Project description:The synthetic triazolylpeptidyl penicillin derivative, named TAP7f, has been previously characterized as an effective antitumor agent in vitro and in vivo against B16-F0 melanoma cells. In this study, we investigated the anti-metastatic potential of this compound on highly metastatic murine B16-F10 and human A375 melanoma cells. We found that TAP7f inhibited cell adhesion, migration and invasion in a dose-dependent manner. Additionally, we demonstrated that TAP7f downregulated integrin ?v?3 expression and Wnt/?-catenin pathway, a signaling cascade commonly related to tumor invasion and metastasis. Thus, TAP7f reduced both the enzymatic activity and the expression levels of matrix-metalloproteinases-2 and -9 in a time dependent manner. Moreover, TAP7f inhibited the expression of the transcription factor Snail and the mesenchymal markers vimentin, and N-cadherin, and up-regulated the expression of the epithelial marker E-cadherin, suggesting that the penicillin derivative affects epithelial-mesenchymal transition. Results obtained in vitro were supported by those obtained in a B16-F10-bearing mice metastatic model, that showed a significant TAP7f inhibition of lung metastasis. These findings suggest the potential of TAP7f as a chemotherapeutic agent for the treatment of metastatic melanoma.
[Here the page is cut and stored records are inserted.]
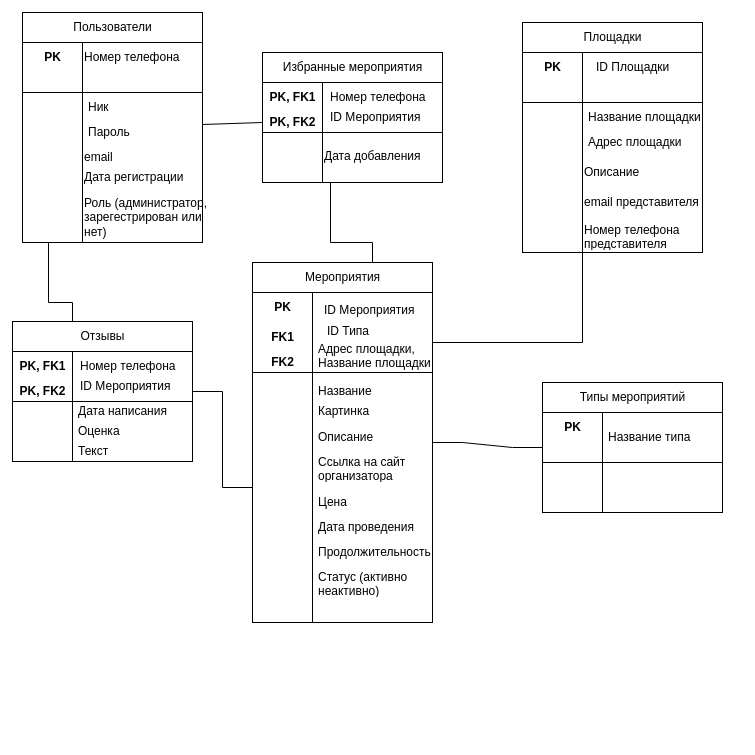
<!DOCTYPE html>
<html lang="ru">
<head>
<meta charset="utf-8">
<title>Схема базы данных мероприятий</title>
<style>
:root { --paper: #fff; --ink: #000; }
* { box-sizing: border-box; margin: 0; padding: 0; }
html, body { width: 755px; height: 755px; overflow: hidden; background: var(--paper); }
.diagram {
  position: relative; width: 755px; height: 755px; overflow: hidden;
  color: var(--ink); font: 12px/14px "Liberation Sans", Arial, sans-serif;
}
.links { position: absolute; inset: 0; fill: none; stroke: var(--ink); stroke-width: 1; }
.entity {
  position: absolute; left: var(--x); top: var(--y); width: 181px;
  border: 1px solid var(--ink); background: var(--paper);
}
.entity h2 { height: 29px; font-size: 12px; font-weight: 400; line-height: 29px; text-align: center; }
.section {
  display: grid; grid-template-columns: 59px 120px; height: var(--h);
  border-top: 1px solid var(--ink);
}
.section ul { list-style: none; white-space: nowrap; }
.keys { font-weight: 700; text-align: center; }
.fields { border-left: 1px solid var(--ink); }
.section li { height: 14px; margin-top: var(--gap, 11px); }
.fields li { padding-left: var(--in, 5px); }
.section .lines { height: auto; line-height: 14.4px; }
.section .two { height: 27px; overflow: hidden; line-height: 14.4px; }
</style>
</head>
<body>
<main class="diagram">
  <svg class="links" width="755" height="755" viewBox="0 0 755 755" aria-hidden="true">
    <g transform="translate(.5 .5)">
      <path d="M202 124L262 122"/>
      <path d="M330 182V242H372V262"/>
      <path d="M48 242V302H72V321"/>
      <path d="M192 391H222V487H252"/>
      <path d="M582 252V342H432"/>
      <path d="M432 442H462L512 447H542"/>
    </g>
  </svg>

  <section class="entity" style="--x:22px;--y:12px">
    <h2>Пользователи</h2>
    <div class="section" style="--h:50px">
      <ul class="keys"><li style="--gap:7px">PK</li></ul>
      <ul class="fields"><li style="--gap:7px;--in:1px">Номер телефона</li></ul>
    </div>
    <div class="section" style="--h:150px">
      <ul class="keys"></ul>
      <ul class="fields" style="--in:1px">
        <li style="--gap:7px;--in:5px">Ник</li>
        <li style="--in:5px">Пароль</li>
        <li>email</li>
        <li style="--gap:6px">Дата регистрации</li>
        <li class="lines" style="--gap:12px">Роль (администратор,<br>зарегестрирован или<br>нет)</li>
      </ul>
    </div>
  </section>

  <section class="entity" style="--x:262px;--y:52px">
    <h2>Избранные мероприятия</h2>
    <div class="section" style="--h:50px">
      <ul class="keys"><li style="--gap:7px">PK, FK1</li><li>PK, FK2</li></ul>
      <ul class="fields" style="--in:7px">
        <li style="--gap:7px">Номер телефона</li>
        <li style="--gap:6px">ID Мероприятия</li>
      </ul>
    </div>
    <div class="section" style="--h:50px">
      <ul class="keys"></ul>
      <ul class="fields"><li style="--gap:16px;--in:1px">Дата добавления</li></ul>
    </div>
  </section>

  <section class="entity" style="--x:522px;--y:22px">
    <h2>Площадки</h2>
    <div class="section" style="--h:50px">
      <ul class="keys"><li style="--gap:7px">PK</li></ul>
      <ul class="fields"><li style="--gap:7px;--in:13px">ID Площадки</li></ul>
    </div>
    <div class="section" style="--h:150px">
      <ul class="keys"></ul>
      <ul class="fields" style="--in:1px">
        <li style="--gap:7px;--in:5px">Название площадки</li>
        <li style="--in:5px">Адрес площадки</li>
        <li style="--gap:16px">Описание</li>
        <li style="--gap:16px">email представителя</li>
        <li class="two" style="--gap:14px">Номер телефона<br>представителя</li>
      </ul>
    </div>
  </section>

  <section class="entity" style="--x:252px;--y:262px">
    <h2>Мероприятия</h2>
    <div class="section" style="--h:80px">
      <ul class="keys">
        <li style="--gap:7px">PK</li>
        <li style="--gap:16px">FK1</li>
        <li>FK2</li>
      </ul>
      <ul class="fields">
        <li style="--gap:10px;--in:11px">ID Мероприятия</li>
        <li style="--gap:7px;--in:14px">ID Типа</li>
        <li class="lines" style="--gap:4px">Адрес площадки,<br>Название площадки</li>
      </ul>
    </div>
    <div class="section" style="--h:250px">
      <ul class="keys"></ul>
      <ul class="fields">
        <li>Название</li>
        <li style="--gap:6px">Картинка</li>
        <li style="--gap:12px">Описание</li>
        <li class="two">Ссылка на сайт<br>организатора</li>
        <li style="--gap:13px">Цена</li>
        <li>Дата проведения</li>
        <li>Продолжительность</li>
        <li class="two">Статус (активно<br>неактивно)</li>
      </ul>
    </div>
  </section>

  <section class="entity" style="--x:12px;--y:321px">
    <h2>Отзывы</h2>
    <div class="section" style="--h:50px">
      <ul class="keys"><li style="--gap:7px">PK, FK1</li><li>PK, FK2</li></ul>
      <ul class="fields" style="--in:7px">
        <li style="--gap:7px">Номер телефона</li>
        <li style="--gap:6px">ID Мероприятия</li>
      </ul>
    </div>
    <div class="section" style="--h:60px">
      <ul class="keys"></ul>
      <ul class="fields" style="--gap:6px">
        <li style="--gap:2px">Дата написания</li>
        <li>Оценка</li>
        <li>Текст</li>
      </ul>
    </div>
  </section>

  <section class="entity" style="--x:542px;--y:382px">
    <h2>Типы мероприятий</h2>
    <div class="section" style="--h:50px">
      <ul class="keys"><li style="--gap:7px">PK</li></ul>
      <ul class="fields"><li style="--gap:17px">Название типа</li></ul>
    </div>
    <div class="section" style="--h:50px">
      <ul class="keys"></ul>
      <ul class="fields"></ul>
    </div>
  </section>
</main>
</body>
</html>
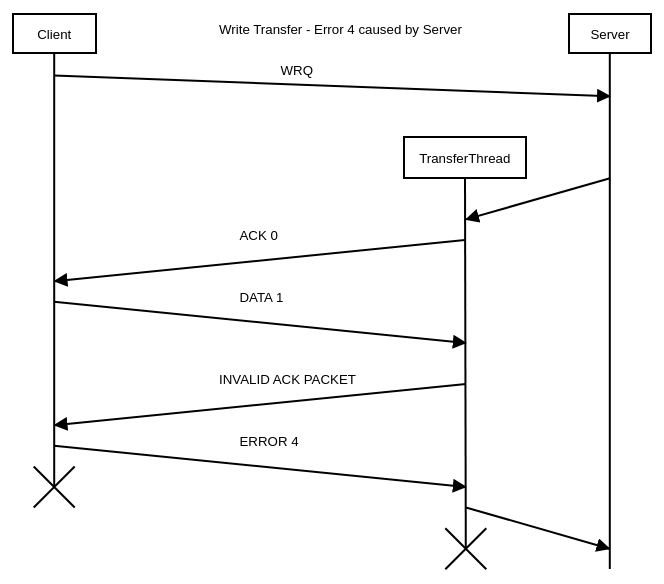
<!DOCTYPE html>
<html lang="en">
<head>
<meta charset="utf-8">
<title>Write Transfer - Error 4 caused by Server</title>
<style>
:root { --ink: #000; --paper: #fff; }
* { box-sizing: border-box; }
html, body { margin: 0; overflow: hidden; background: var(--paper); }
.diagram {
  position: relative; width: 664px; height: 584px; overflow: hidden;
  background: var(--paper); color: var(--ink);
  font: 13.3px/16px "Liberation Sans", Arial, sans-serif;
}
.connectors { position: absolute; inset: 0; display: block; }
.connectors g { stroke: var(--ink); stroke-width: 2; fill: none; }
.arrowhead { fill: var(--ink); }
.participant {
  position: absolute; display: flex; align-items: center; justify-content: center;
  border: 2px solid var(--ink); background: var(--paper); padding-top: 2px;
}
.client { left: 12px; top: 13px; width: 84.5px; height: 41px; }
.server { left: 568px; top: 13px; width: 84px; height: 41px; }
.thread { left: 403px; top: 136px; width: 123.5px; height: 43px; padding-top: 3px; }
.title, .message { position: absolute; margin: 0; font: inherit; white-space: nowrap; }
.title { left: 219px; top: 22px; }
.wrq { left: 280.5px; top: 63px; }
.ack { left: 239.5px; top: 228px; }
.data { left: 239.5px; top: 290px; }
.invalid { left: 219px; top: 372px; }
.error { left: 239.5px; top: 434px; }
</style>
</head>
<body>
<main class="diagram">
  <svg class="connectors" width="664" height="584" viewBox="0 0 664 584" aria-hidden="true">
    <defs>
      <marker id="arrow" markerUnits="userSpaceOnUse" markerWidth="14" markerHeight="14" refX="13" refY="7" orient="auto">
        <path class="arrowhead" d="M0 0 14 7 0 14Z"/>
      </marker>
      <path id="end-cross" d="M-20.5-20.5 20.5 20.5M20.5-20.5-20.5 20.5"/>
    </defs>
    <g class="lifelines">
      <line x1="54.2" y1="53" x2="54.2" y2="487"/>
      <line x1="465" y1="178" x2="465.8" y2="549"/>
      <line x1="609.8" y1="53" x2="609.8" y2="569"/>
      <use href="#end-cross" x="54.2" y="487"/>
      <use href="#end-cross" x="465.8" y="548.7"/>
    </g>
    <g class="messages" marker-end="url(#arrow)">
      <path d="M54 75.5 610 96.2"/>
      <path d="M610 178.3 466 219.4"/>
      <path d="M465 240 54.5 281.2"/>
      <path d="M54 301.7 465.8 343"/>
      <path d="M466 384 54.5 425.2"/>
      <path d="M54 445.8 465.8 487"/>
      <path d="M466 507.5 609.5 548.7"/>
    </g>
  </svg>

  <h1 class="title">Write Transfer - Error 4 caused by Server</h1>

  <div class="participant client">Client</div>
  <div class="participant server">Server</div>
  <div class="participant thread">TransferThread</div>

  <p class="message wrq">WRQ</p>
  <p class="message ack">ACK 0</p>
  <p class="message data">DATA 1</p>
  <p class="message invalid">INVALID ACK PACKET</p>
  <p class="message error">ERROR 4</p>
</main>
</body>
</html>
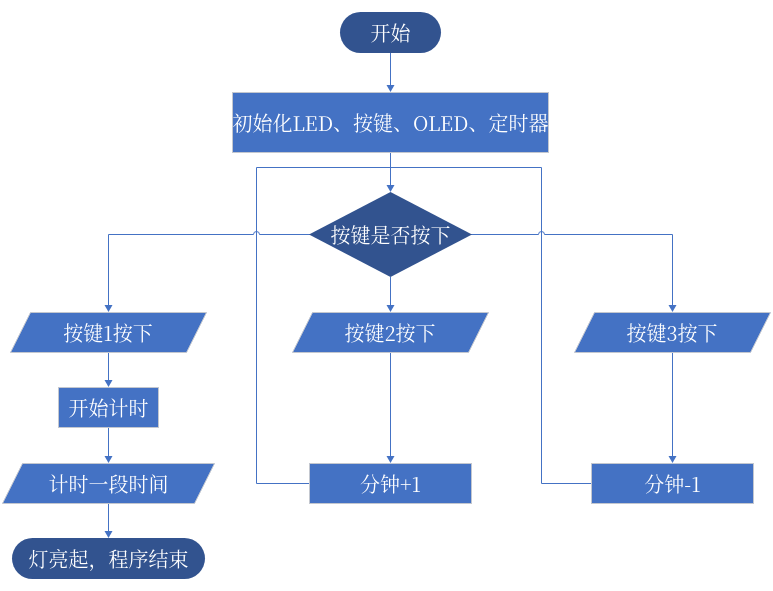
<!DOCTYPE html>
<html lang="zh-CN">
<head>
<meta charset="utf-8">
<title>按键计时流程图</title>
<style>
:root {
  --paper: #ffffff;
  --step: #4472c4;
  --accent: #32538f;
  --edge: #c3c7cf;
  --line: #4472c4;
  --label: #ffffff;
}
* { box-sizing: border-box; }
html, body { margin: 0; overflow: hidden; background: var(--paper); }
.flowchart {
  position: relative;
  width: 773px;
  height: 591px;
  overflow: hidden;
  background: var(--paper);
  font: 400 20px/1 "Noto Serif CJK SC", "Noto Serif", serif;
  color: var(--label);
}
.shapes { position: absolute; inset: 0; display: block; }
.connectors { fill: none; stroke: var(--line); stroke-width: 1; }
.arrowheads { fill: var(--line); }
.process, .data { fill: var(--step); stroke: var(--edge); stroke-width: 1; }
.terminal, .decision { fill: var(--accent); }
.node {
  position: absolute;
  left: var(--x);
  top: var(--y);
  width: var(--w);
  height: var(--h);
  margin: 0;
  display: flex;
  align-items: center;
  justify-content: center;
  white-space: nowrap;
}
.start { --x: 340px; --y: 12px; --w: 101px; --h: 41px; }
.init { --x: 232px; --y: 93px; --w: 317px; --h: 60px; }
.check { --x: 309px; --y: 192px; --w: 163px; --h: 85px; }
.key-1 { --x: 10px; --y: 312px; --w: 196px; --h: 41px; }
.key-2 { --x: 292px; --y: 312px; --w: 196px; --h: 41px; }
.key-3 { --x: 574px; --y: 312px; --w: 196px; --h: 41px; }
.timer-start { --x: 58px; --y: 387px; --w: 101px; --h: 41px; }
.timer-run { --x: 2px; --y: 463px; --w: 213px; --h: 41px; }
.minute-up { --x: 309px; --y: 463px; --w: 163px; --h: 41px; }
.minute-down { --x: 591px; --y: 463px; --w: 163px; --h: 41px; }
.finish { --x: 12px; --y: 538px; --w: 193px; --h: 41px; }
</style>
</head>
<body>
<main class="flowchart">
  <svg class="shapes" width="773" height="591" viewBox="0 0 773 591" aria-hidden="true">
    <defs>
      <path id="arrow" d="M-4 -7H4L0 0Z"/>
    </defs>
    <g class="connectors">
      <path d="M390.5 53V87"/>
      <path d="M390.5 153V187"/>
      <path d="M390.5 277V307"/>
      <path d="M390.5 353V458"/>
      <path d="M672.5 353V458"/>
      <path d="M108.5 353V382"/>
      <path d="M108.5 428V458"/>
      <path d="M108.5 504V533"/>
      <path d="M310 234.5H259.5A3 3 0 0 0 253.5 234.5H108.5V307"/>
      <path d="M471 234.5H538.5A3 3 0 0 1 544.5 234.5H672.5V307"/>
      <path d="M309 483.5H256.5V167.5H390.5"/>
      <path d="M591 483.5H541.5V167.5H390.5"/>
    </g>
    <g class="arrowheads">
      <use href="#arrow" x="390.5" y="92"/>
      <use href="#arrow" x="390.5" y="192"/>
      <use href="#arrow" x="390.5" y="312"/>
      <use href="#arrow" x="390.5" y="463"/>
      <use href="#arrow" x="672.5" y="312"/>
      <use href="#arrow" x="672.5" y="463"/>
      <use href="#arrow" x="108.5" y="312"/>
      <use href="#arrow" x="108.5" y="387"/>
      <use href="#arrow" x="108.5" y="463"/>
      <use href="#arrow" x="108.5" y="538"/>
    </g>
    <rect class="terminal" x="340" y="12" width="101" height="41" rx="20.5"/>
    <rect class="process" x="232.5" y="92.5" width="316" height="60"/>
    <polygon class="decision" points="309,234.5 390.5,192 472,234.5 390.5,277"/>
    <polygon class="data" points="30.5,312.5 206.5,312.5 186.5,352.5 10.5,352.5"/>
    <polygon class="data" points="312.5,312.5 488.5,312.5 468.5,352.5 292.5,352.5"/>
    <polygon class="data" points="594.5,312.5 770.5,312.5 750.5,352.5 574.5,352.5"/>
    <rect class="process" x="58.5" y="387.5" width="100" height="40"/>
    <polygon class="data" points="22.5,463.5 214.5,463.5 194.5,503.5 2.5,503.5"/>
    <rect class="process" x="309.5" y="463.5" width="162" height="40"/>
    <rect class="process" x="591.5" y="463.5" width="162" height="40"/>
    <rect class="terminal" x="12" y="538" width="193" height="41" rx="20.5"/>
  </svg>
  <p class="node start">开始</p>
  <p class="node init">初始化LED、按键、OLED、定时器</p>
  <p class="node check">按键是否按下</p>
  <p class="node key-1">按键1按下</p>
  <p class="node key-2">按键2按下</p>
  <p class="node key-3">按键3按下</p>
  <p class="node timer-start">开始计时</p>
  <p class="node timer-run">计时一段时间</p>
  <p class="node minute-up">分钟+1</p>
  <p class="node minute-down">分钟-1</p>
  <p class="node finish">灯亮起，程序结束</p>
</main>
</body>
</html>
Project description:Malignant melanoma is a highly aggressive form of skin cancer which has a propensity for metastasis. Epithelial mesenchymal transition (EMT) plays a primordial role in the progression of metastatic disease. Metastatic melanoma is resistant to conventional therapies. Hence, researchers have been exploring alternative approaches, including the utility of bioactive phytochemicals to manage metastatic disease. In the present study, we investigated the potential of cirsiliol, a flavonoid isolated from Centaurea jacea L., in modulating the aggressive behavior of B16F10 metastatic melanoma cells, including EMT, and associated molecular mechanisms of action. Cirsiliol was found to be effective in restraining the colony formation and migration of fibronectin-induced B16F10 metastatic melanoma cells. Cirsiliol inhibited the activity and expression of matrix metalloproteinase-9 (MMP-9). Cirsiliol also suppressed the phosphatidylinositol-3-kinase (PI3K)/protein kinase B (also known as Akt)/nuclear factor-κB (NF-κB) signaling pathway which, in turn, caused upregulation of E-cadherin and downregulation of N-cadherin, Snail and Twist. Based on these results, cirsiliol may be considered a promising compound against EMT in the therapeutic management of malignant melanoma.